*Apex Engineering for $86,276 to conduct surveys and right of way services as required for the future design of Bridgeport Way Phase 5 from 19th Street to 27th Street. A federal grant will fund approximately 86 percent of the project while the City’s match will come from budgeted funds. After the survey is completed, an open house will be held to discuss potential plans with adjacent property owners.
*KPG consulting firm for $51,581 for survey and mapping services required to design the Mildred/67th Avenue project from 19th to Regents Boulevard. A federal highway administration grant will fund approximately 86 percent of the costs with the remainder coming from already budgeted City funds. While University Place is responsible for both sides of the road, U.P. City staff will resume meetings with the City of Fircrest to plan a public process after survey results are obtained. Since this grant is only for design purposes, a potential interlocal agreement between U.P. and Fircrest could increase the chances of obtaining future state and federal funds for constructing improvements on this road. (Note: The financial difference between the Bridgeport Way and 67th survey agreements is largely due to the greater number of property owners along Bridgeport Way.)
- World Trade Center Beam – A ceremony dedicating a beam from the World Trade Center was held earlier this week by West Pierce Fire & Rescue at the Public Safety Building. A remnant of one of the beams will serve as a constant reminder of the ultimate sacrifice that hundreds of firefighters, police officers and citizens made during the 9/11 attack. Plans are underway to create a permanent memorial in front of the Public Safety Building.
- October 22, Parks Appreciation Day – Check out our newest park and help spruce it up from 9 a.m. to noon on Saturday, Oct. 22. Take a tour, bring work gloves and prepare to get dirty as we clear out invasive vegetation from the Leach Creek Park, a 15-acre parcel formerly owned by the Tacoma School District. For information and directions, visit www.CityofUP.com or contact dsage@CityofUP.com or 253.460.6493.
- 3rd Annual Simple Supper to benefit the U.P. Food Bank and families in need on Saturday, October 22, from 6 to 8 p.m. at the Curtis High School Cafeteria. Keynote speaker is David Zeeck, president and publisher of the Tacoma News Tribune. Tickets are $20 for adults and $5 for kids under 18. Please RSVP to www.familiesunlimitednetwork.org or call 253.460.3134, ext. 101.
- Edgar Allan Poe (as portrayed by actor Tim Hobban) and fabric artists Helen Hein and Anne Doumit Sparks are featured in the UP for Art’s Fall Arts Series on Friday, October 28 from 7 to 8:30 p.m. in the Civic/Library Building atrium. Free (donations appreciated). Thanks to sponsors Skelley Piano and Green Spot Teahouse. For more information, visit www.upforart.org.

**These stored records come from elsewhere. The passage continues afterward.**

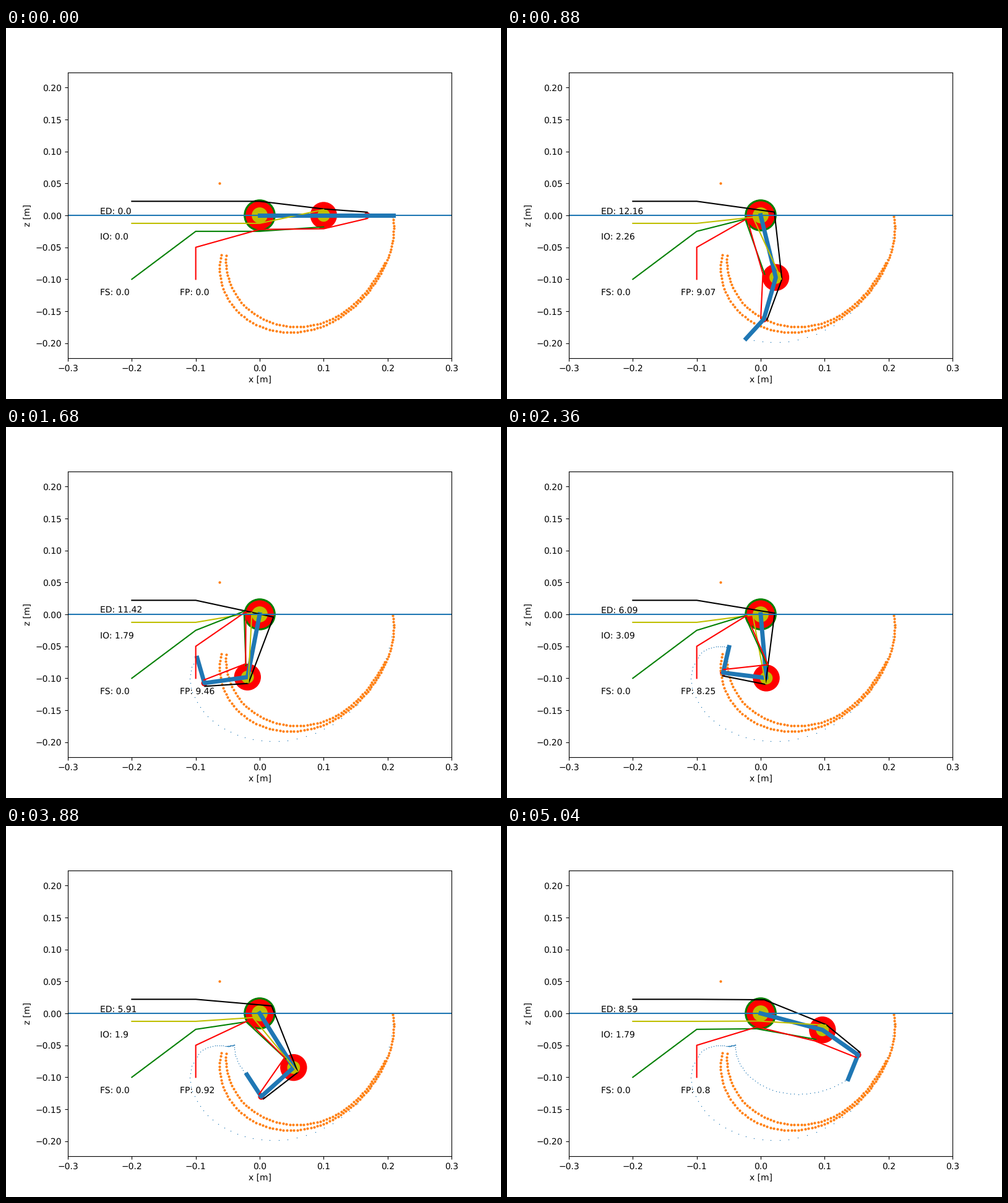
Write a matplotlib script that moves like this. It is 800x600 px and loops after 5080 ms.

```python
import numpy as np
import matplotlib.pyplot as plt
from matplotlib.animation import FuncAnimation

plt.rcParams["text.hinting"] = "none"

FRAMES, INTERVAL = 127, 40
LINKS = np.array([0.1, 0.068, 0.041])
PX = 620 / 0.6  # pixels per metre


def rise(p):
    return lambda s: s ** p


def settle(p):
    return lambda s: 1 - (1 - s) ** p


def sway(s):
    return s * s * (3 - 2 * s)


# last frame of each phase, joint angles reached in degrees, easing per joint
PHASES = [
    (42, (-101, -71, -82), (settle(1.9), rise(1.35), rise(1.75))),
    (59, (-85, -102, -96), (sway, settle(2), sway)),
    (84, (-82, -107, -100), (sway, sway, sway)),
    (126, (-15, -20, -77), (settle(1.2), rise(1), rise(2.5))),
]

# tendon forces at a few moments, linear in between
FORCE_TIMES = 0, 22, 42, 59, 81, 97, 126
FORCES = {
    "ED": (0, 12.16, 11.42, 6.09, 3.23, 5.91, 8.59),
    "IO": (0, 2.26, 1.79, 3.09, 0.69, 1.9, 1.79),
    "FP": (0, 9.07, 9.46, 8.25, 2.19, 0.92, 0.8),
}

# colour, fixed path, signed lever arm at each joint, label position
TENDONS = {
    "ED": ("k", [(-0.2, 0.022), (-0.1, 0.022)], (0.022, 0.01, 0.005), (-0.25, 0.0025)),
    "IO": ("y", [(-0.2, -0.0125), (-0.1, -0.0125)], (-0.0125, 0.009), (-0.25, -0.0375)),
    "FS": ("g", [(-0.2, -0.1), (-0.1, -0.025)], (-0.025, -0.018), (-0.25, -0.125)),
    "FP": ("r", [(-0.1, -0.1), (-0.1, -0.05)], (-0.022, -0.021, -0.005), (-0.125, -0.125)),
}

# joint, radius, colour
PULLEYS = [
    (0, 0.025, "g"), (0, 0.022, "r"), (0, 0.0125, "y"),
    (1, 0.021, "r"), (1, 0.01, "y"), (2, 0.005, "r"),
]


def joint_angles(i):
    first, pose = 0, np.zeros(3)
    for last, goal, eases in PHASES:
        s = min(max((i - first) / (last - first), 0), 1)
        pose = pose + [e(s) * (g - p) for e, g, p in zip(eases, goal, pose)]
        if i <= last:
            return pose
        first = last


def sweep(start, end, radii, count):
    """Dots on an arc whose radius is a polynomial through evenly spaced radii."""
    u = np.linspace(0, 1, count)
    nodes = np.linspace(0, 1, len(radii))
    r = np.polyval(np.polyfit(nodes, radii, len(radii) - 1), u) / PX
    a = np.radians(start + (end - start) * u)
    return np.c_[0.0726 + r * np.cos(a), -0.0261 + r * np.sin(a)]


angles = np.array([joint_angles(i) for i in range(FRAMES)])
heading = np.radians(np.cumsum(angles, axis=1))
along = np.stack([np.cos(heading), np.sin(heading)], axis=2)
normal = np.stack([-along[..., 1], along[..., 0]], axis=2)
joints = np.zeros((FRAMES, 4, 2))
joints[:, 1:] = np.cumsum(along * LINKS[:, None], axis=1)

fig, ax = plt.subplots(figsize=(8, 6), dpi=100)
ax.set_xlim(-0.3, 0.3)
ax.set_ylim(-231 / PX, 231 / PX)
ax.set_xlabel("x [m]")
ax.set_ylabel("z [m]")

trace, = ax.plot([], [], "o", color="C0", ms=1, mew=0)
track = np.vstack([
    sweep(10, -165, (142, 138, 144.5, 162.5, 169.5, 142), 91),
    sweep(-21.5, -163.5, (137, 136.3, 144.5, 153.2, 157, 151.5, 135), 70),
    [(-0.0625, 0.05)],
])
ax.plot(*track.T, "o", color="C1", ms=3, mew=0)

bones, = ax.plot([], [], color="C0", lw=5)
pulleys = [ax.add_patch(plt.Circle((0, 0), r, color=c, lw=0)) for _, r, c in PULLEYS]
cords, labels = {}, {}
for name, (color, _, _, spot) in TENDONS.items():
    cords[name], = ax.plot([], [], color=color)
    labels[name] = ax.text(*spot, "")
ax.axhline(0, color="C0")


def update(i):
    bones.set_data(*joints[i].T)
    trace.set_data(*joints[:i + 1, 3].T)
    for disc, (j, _, _) in zip(pulleys, PULLEYS):
        disc.center = joints[i, j]
    for name, (_, fixed, arms, _) in TENDONS.items():
        # the last joint keeps the direction of the middle link
        moving = [joints[i, j] + arm * normal[i, min(j, 1)]
                  for j, arm in enumerate(arms)]
        cords[name].set_data(*np.array(fixed + moving).T)
        force = 0.0
        if name in FORCES:
            force = float(np.interp(i, FORCE_TIMES, FORCES[name]))
        labels[name].set_text(f"{name}: {round(force, 2)}")
    return [bones, trace, *pulleys, *cords.values(), *labels.values()]


anim = FuncAnimation(fig, update, frames=FRAMES, interval=INTERVAL,
                     repeat=True, repeat_delay=0, blit=False)
plt.show()
```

- Commission Vacancies – Applications are being accepted for the Public Safety Commission (meetings 3rd Thursday at 6 p.m.); Parks & Recreation (2nd Thursday at 6:30 p.m.); and Planning (1st and 3rd Wednesday at 7 p.m.) For more information, contact the City Clerk’s office at egenetia@CityofUP.com or call 253.460-2510. Commissioners serve four-year terms and provide recommendations to Council on various issues. Please note that current commissioners are eligible to reapply for their positions.
- Holiday Volunteers and Donations Needed! – Before you know it, the holidays will be upon us. Plans are underway for transforming Homestead Park, Market Square and the City Hall complex into a festive winter wonderland and holiday areas. We need volunteers to help decorate and set up outdoor decorations and indoor rooms along with financial contributions. Please contact Marian Holloway at mholloway@CityofUP.com or 253.460.2500. Donations can also be sent to City of University Place, 3715 Bridgeport Way West, University Place 98466. Please put holiday events on the memo line.
- Duck the Halls – Start a new holiday tradition by forming a caroling group to compete in the 1st annual Duck the Halls Caroling Competition on Friday, Dec. 9, to benefit the U.P. Food Bank. Get your friends, family, neighbors and co-workers together to sing for a great cause. Groups must register by November 16. For contest rules and information, visit www.upforart.org.